As a result, Raul Cisneros, a spokesman for the Census told me, the census workers hired nationwide did indeed finish their workverifying addresses way ahead of schedule. They hired 140,000 people across the country, paying them between $10 an hour and $34/hour for the most demanding supervisory jobs. Another Census spokesman confirmed: “We did not have the turnover we’d had in the past. People were sticking around to do the job and in some places they finished that job ahead of schedule. In some places, they did finish very quickly.”

People want to work. It’s deadening and depressing to sit alone at home week after week after week sending out resumes into deep space. It doesn’t have to be a dream job or the job for the rest of your life. Ideally, even if for a while, it needs to put you in touch with other smart people whose very presence reminds you you’re not dead. That’s one of the toughest parts of being out of work. Chatting up random strangers at Starbucks or the library isn’t enough.

People with enormous amounts of talent, skill, experience and savvy are going to waste and the wise are snapping them up whenever and wherever they can. Even the smallest temporary job is worth it: people crave colleagues, somewhere to go, something smart to do and knowing they’re making a contribution. And, yes, the chance to pay some bills.
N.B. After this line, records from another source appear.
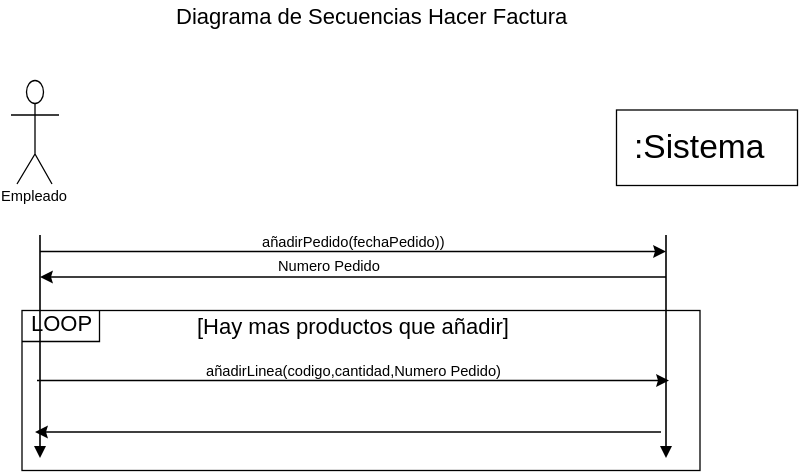
<!DOCTYPE html>
<html lang="es">
<head>
<meta charset="utf-8">
<title>Diagrama de Secuencias Hacer Factura</title>
<style>
:root { --ink: #000; --paper: #fff; --large: 22px; --small: 14.67px; }
* { box-sizing: border-box; margin: 0; padding: 0; }
html, body { width: 800px; height: 473px; overflow: hidden; background: var(--paper); }
.diagram {
  position: relative; width: 800px; height: 473px; overflow: hidden;
  color: var(--ink); font-family: "Liberation Sans", Arial, sans-serif; white-space: nowrap;
}
.lines { position: absolute; inset: 0; display: block; }
.stroke { fill: none; stroke: var(--ink); stroke-width: 1.3; }
.lifeline { stroke-width: 1.6; }
.title, .loop-label, .loop-guard { position: absolute; font-size: var(--large); font-weight: 400; line-height: 26px; }
.title { left: 176px; top: 4px; }
.loop-label { left: 31px; top: 311px; }
.loop-guard { left: 197px; top: 314px; }
.actor-name, .message { position: absolute; font-size: var(--small); line-height: 18px; }
.actor-name { left: 1px; top: 187px; }
.add-order { left: 262px; top: 233px; }
.order-number { left: 278px; top: 257px; }
.add-line { left: 206px; top: 362px; }
.system {
  position: absolute; left: 616px; top: 109px; width: 182px; height: 77px;
  display: flex; align-items: center; padding: 0 0 2px 18px;
  font-size: 33.5px; line-height: 40px;
}
</style>
</head>
<body>
<main class="diagram">
  <svg class="lines" width="800" height="473" viewBox="0 0 800 473" aria-hidden="true">
    <defs>
      <path id="arrowhead" d="M0 0L-13 -6.5L-11 0L-13 6.5Z"/>
      <path id="lifeline-end" d="M-6 -12H6L0 0Z"/>
    </defs>
    <g class="stroke actor">
      <ellipse cx="35" cy="92" rx="8.5" ry="11.5"/>
      <path d="M35 104V154M11 115H59M17 184L35 154L52 184"/>
    </g>
    <rect class="stroke" x="616.5" y="110" width="181" height="75.5"/>
    <g class="stroke loop-frame">
      <rect x="22" y="310.5" width="678" height="160"/>
      <path d="M22 341.5H99.5V310.5"/>
    </g>
    <g class="stroke lifeline">
      <path d="M40 235V448M666 235V448"/>
    </g>
    <g class="stroke messages">
      <path d="M40 251.5H656M666 277H50M37 380.5H658M661 432H45"/>
    </g>
    <g fill="var(--ink)">
      <use href="#lifeline-end" x="40" y="458"/>
      <use href="#lifeline-end" x="666" y="458"/>
      <use href="#arrowhead" transform="translate(666 251.5)"/>
      <use href="#arrowhead" transform="translate(40 277) scale(-1 1)"/>
      <use href="#arrowhead" transform="translate(669 380.5)"/>
      <use href="#arrowhead" transform="translate(35 432) scale(-1 1)"/>
    </g>
  </svg>
  <h1 class="title">Diagrama de Secuencias Hacer Factura</h1>
  <p class="actor-name">Empleado</p>
  <p class="system">:Sistema</p>
  <p class="message add-order">añadirPedido(fechaPedido))</p>
  <p class="message order-number">Numero Pedido</p>
  <p class="loop-label">LOOP</p>
  <p class="loop-guard">[Hay mas productos que añadir]</p>
  <p class="message add-line">añadirLinea(codigo,cantidad,Numero Pedido)</p>
</main>
</body>
</html>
Any income is better than no income!

The Census won’t be hiring again until March 2010, when, they told me, they’ll recruit 3.8 million people to fill 1.4 million jobs.

At least someone has definite job openings.